§ **TASK PROMPT**:
Filter the records down to the lines that hold the word "scale", and copy each of those lines.

(Stored data entries)
--- START ---

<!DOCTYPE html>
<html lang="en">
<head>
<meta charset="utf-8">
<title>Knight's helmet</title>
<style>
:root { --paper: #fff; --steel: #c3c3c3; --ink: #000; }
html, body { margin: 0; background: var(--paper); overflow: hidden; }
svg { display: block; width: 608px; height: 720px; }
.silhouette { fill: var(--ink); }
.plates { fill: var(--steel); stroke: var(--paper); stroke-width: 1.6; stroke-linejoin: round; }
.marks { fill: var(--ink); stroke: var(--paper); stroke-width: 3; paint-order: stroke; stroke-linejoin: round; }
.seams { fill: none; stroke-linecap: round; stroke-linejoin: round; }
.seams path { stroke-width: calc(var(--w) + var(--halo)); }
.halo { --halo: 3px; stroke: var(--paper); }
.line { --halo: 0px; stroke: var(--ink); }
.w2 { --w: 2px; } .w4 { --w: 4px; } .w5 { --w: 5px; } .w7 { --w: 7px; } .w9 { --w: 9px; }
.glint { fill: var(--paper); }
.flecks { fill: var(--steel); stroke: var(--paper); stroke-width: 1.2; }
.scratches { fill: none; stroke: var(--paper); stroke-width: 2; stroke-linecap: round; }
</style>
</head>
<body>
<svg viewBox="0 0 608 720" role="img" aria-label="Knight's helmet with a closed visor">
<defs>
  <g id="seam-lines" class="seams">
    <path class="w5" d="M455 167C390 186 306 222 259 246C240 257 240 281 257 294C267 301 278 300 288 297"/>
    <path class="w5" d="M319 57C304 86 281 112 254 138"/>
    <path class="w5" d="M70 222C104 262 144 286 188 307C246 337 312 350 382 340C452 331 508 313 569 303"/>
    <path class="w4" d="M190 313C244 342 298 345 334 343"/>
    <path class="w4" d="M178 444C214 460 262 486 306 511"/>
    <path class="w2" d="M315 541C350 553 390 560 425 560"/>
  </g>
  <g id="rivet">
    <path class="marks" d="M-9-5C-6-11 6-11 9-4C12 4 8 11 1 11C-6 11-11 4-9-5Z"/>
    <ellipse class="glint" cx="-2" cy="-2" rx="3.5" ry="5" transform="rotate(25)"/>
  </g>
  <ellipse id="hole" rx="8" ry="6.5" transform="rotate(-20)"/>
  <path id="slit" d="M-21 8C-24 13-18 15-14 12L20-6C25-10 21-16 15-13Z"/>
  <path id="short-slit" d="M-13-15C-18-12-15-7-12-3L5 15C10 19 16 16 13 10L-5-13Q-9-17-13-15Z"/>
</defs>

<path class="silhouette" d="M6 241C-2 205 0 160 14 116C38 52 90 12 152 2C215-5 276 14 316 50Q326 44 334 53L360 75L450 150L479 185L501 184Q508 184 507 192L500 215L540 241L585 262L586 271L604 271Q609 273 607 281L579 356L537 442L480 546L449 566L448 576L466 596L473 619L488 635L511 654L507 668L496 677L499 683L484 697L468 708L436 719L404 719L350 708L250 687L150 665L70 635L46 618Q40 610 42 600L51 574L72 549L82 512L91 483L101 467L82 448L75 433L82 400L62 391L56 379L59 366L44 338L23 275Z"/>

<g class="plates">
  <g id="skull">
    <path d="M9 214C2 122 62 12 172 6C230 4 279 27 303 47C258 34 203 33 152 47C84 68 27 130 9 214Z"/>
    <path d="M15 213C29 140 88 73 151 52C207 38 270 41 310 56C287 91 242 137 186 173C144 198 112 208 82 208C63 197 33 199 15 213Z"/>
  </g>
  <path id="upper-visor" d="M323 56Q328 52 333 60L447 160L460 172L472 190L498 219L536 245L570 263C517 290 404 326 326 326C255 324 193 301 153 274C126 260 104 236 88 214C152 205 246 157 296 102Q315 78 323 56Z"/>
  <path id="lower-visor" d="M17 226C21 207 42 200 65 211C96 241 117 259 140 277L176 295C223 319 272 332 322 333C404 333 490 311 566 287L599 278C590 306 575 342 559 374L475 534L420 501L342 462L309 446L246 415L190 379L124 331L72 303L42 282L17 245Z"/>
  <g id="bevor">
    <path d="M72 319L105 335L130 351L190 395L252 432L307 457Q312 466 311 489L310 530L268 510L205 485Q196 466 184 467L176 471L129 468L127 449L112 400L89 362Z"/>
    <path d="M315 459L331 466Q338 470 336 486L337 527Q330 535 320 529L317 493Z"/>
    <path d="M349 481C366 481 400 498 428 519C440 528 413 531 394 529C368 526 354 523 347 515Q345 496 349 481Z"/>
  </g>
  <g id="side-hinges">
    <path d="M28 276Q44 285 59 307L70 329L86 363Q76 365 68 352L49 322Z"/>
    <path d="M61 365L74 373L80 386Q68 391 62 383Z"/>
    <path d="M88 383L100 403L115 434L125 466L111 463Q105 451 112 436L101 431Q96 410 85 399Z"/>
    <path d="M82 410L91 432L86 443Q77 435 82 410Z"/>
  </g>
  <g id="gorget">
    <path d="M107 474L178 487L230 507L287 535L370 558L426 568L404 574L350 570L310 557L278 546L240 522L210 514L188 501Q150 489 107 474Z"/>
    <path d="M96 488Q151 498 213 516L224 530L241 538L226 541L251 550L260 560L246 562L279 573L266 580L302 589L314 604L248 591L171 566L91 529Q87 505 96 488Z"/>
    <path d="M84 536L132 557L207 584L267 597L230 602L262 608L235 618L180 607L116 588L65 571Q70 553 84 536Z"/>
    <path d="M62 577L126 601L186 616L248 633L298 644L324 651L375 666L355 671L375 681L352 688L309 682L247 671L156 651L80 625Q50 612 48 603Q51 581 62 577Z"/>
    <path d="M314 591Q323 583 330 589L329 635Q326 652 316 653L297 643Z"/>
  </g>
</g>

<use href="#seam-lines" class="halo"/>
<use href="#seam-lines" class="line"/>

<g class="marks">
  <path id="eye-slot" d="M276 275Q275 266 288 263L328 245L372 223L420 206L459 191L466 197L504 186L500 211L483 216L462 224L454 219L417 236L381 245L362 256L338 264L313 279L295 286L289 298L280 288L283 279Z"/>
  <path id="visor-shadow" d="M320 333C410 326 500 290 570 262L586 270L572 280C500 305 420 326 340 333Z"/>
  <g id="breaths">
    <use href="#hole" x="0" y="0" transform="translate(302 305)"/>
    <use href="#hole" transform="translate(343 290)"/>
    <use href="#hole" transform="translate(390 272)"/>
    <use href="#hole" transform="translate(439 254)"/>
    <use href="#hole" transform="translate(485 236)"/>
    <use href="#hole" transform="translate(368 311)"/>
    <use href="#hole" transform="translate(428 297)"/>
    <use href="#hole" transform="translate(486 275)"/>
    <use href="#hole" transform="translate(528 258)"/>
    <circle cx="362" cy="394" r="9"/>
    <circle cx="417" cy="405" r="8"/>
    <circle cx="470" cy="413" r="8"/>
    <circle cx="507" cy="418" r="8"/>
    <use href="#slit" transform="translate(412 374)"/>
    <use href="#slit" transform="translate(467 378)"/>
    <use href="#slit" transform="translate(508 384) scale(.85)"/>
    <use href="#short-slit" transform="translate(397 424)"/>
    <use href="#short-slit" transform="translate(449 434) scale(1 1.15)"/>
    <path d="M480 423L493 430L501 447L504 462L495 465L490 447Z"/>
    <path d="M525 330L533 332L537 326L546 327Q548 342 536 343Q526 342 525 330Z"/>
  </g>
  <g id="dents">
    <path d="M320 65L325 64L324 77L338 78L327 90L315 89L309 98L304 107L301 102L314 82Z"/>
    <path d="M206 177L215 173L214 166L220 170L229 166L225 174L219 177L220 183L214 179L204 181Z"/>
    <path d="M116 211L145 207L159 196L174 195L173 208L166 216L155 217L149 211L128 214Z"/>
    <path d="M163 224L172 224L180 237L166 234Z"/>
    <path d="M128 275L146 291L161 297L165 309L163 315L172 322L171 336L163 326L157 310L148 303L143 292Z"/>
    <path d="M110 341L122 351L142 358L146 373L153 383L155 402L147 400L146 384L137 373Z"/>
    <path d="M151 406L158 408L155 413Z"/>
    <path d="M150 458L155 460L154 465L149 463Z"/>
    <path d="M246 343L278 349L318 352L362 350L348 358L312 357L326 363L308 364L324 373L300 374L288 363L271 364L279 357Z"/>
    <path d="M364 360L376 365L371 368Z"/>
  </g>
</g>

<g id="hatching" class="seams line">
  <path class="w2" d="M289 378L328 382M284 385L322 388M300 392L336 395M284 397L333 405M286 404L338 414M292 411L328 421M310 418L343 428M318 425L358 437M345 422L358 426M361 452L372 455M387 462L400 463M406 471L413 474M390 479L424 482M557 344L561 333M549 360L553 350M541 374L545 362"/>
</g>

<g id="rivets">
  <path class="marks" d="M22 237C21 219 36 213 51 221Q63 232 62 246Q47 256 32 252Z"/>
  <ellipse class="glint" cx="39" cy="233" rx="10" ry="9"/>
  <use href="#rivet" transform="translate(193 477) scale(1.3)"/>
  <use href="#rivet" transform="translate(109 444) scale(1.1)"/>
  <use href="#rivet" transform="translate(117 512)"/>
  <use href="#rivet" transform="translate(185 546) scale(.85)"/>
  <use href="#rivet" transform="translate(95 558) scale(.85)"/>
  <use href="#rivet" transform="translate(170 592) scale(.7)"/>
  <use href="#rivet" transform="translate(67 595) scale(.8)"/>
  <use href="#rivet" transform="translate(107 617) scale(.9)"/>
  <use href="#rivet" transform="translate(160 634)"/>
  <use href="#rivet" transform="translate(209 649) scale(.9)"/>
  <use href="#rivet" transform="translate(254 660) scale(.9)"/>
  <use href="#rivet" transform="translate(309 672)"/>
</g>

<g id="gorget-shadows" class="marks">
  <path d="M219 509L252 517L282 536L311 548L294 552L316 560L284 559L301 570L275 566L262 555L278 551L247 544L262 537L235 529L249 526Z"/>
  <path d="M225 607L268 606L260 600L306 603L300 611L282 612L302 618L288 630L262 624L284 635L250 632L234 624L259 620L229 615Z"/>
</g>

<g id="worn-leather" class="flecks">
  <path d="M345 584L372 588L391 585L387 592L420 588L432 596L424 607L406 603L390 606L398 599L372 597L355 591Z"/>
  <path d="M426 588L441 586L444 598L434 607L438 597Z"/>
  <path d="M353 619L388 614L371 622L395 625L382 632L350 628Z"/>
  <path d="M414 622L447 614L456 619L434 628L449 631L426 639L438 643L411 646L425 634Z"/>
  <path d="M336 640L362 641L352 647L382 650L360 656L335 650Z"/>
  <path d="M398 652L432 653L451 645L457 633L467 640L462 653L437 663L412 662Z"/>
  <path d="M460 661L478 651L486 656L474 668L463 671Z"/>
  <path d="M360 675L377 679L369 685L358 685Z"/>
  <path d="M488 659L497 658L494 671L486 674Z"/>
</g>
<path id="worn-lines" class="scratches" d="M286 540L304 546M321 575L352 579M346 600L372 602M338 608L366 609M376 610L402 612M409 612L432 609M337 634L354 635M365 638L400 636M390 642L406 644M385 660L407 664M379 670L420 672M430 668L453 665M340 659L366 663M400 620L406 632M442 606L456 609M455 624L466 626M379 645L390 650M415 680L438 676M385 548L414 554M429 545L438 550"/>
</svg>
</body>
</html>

--- END ---

§ **ANSWER SECTION**:
    <use href="#slit" transform="translate(508 384) scale(.85)"/>
    <use href="#short-slit" transform="translate(449 434) scale(1 1.15)"/>
  <use href="#rivet" transform="translate(193 477) scale(1.3)"/>
  <use href="#rivet" transform="translate(109 444) scale(1.1)"/>
  <use href="#rivet" transform="translate(185 546) scale(.85)"/>
  <use href="#rivet" transform="translate(95 558) scale(.85)"/>
  <use href="#rivet" transform="translate(170 592) scale(.7)"/>
  <use href="#rivet" transform="translate(67 595) scale(.8)"/>
  <use href="#rivet" transform="translate(107 617) scale(.9)"/>
  <use href="#rivet" transform="translate(209 649) scale(.9)"/>
  <use href="#rivet" transform="translate(254 660) scale(.9)"/>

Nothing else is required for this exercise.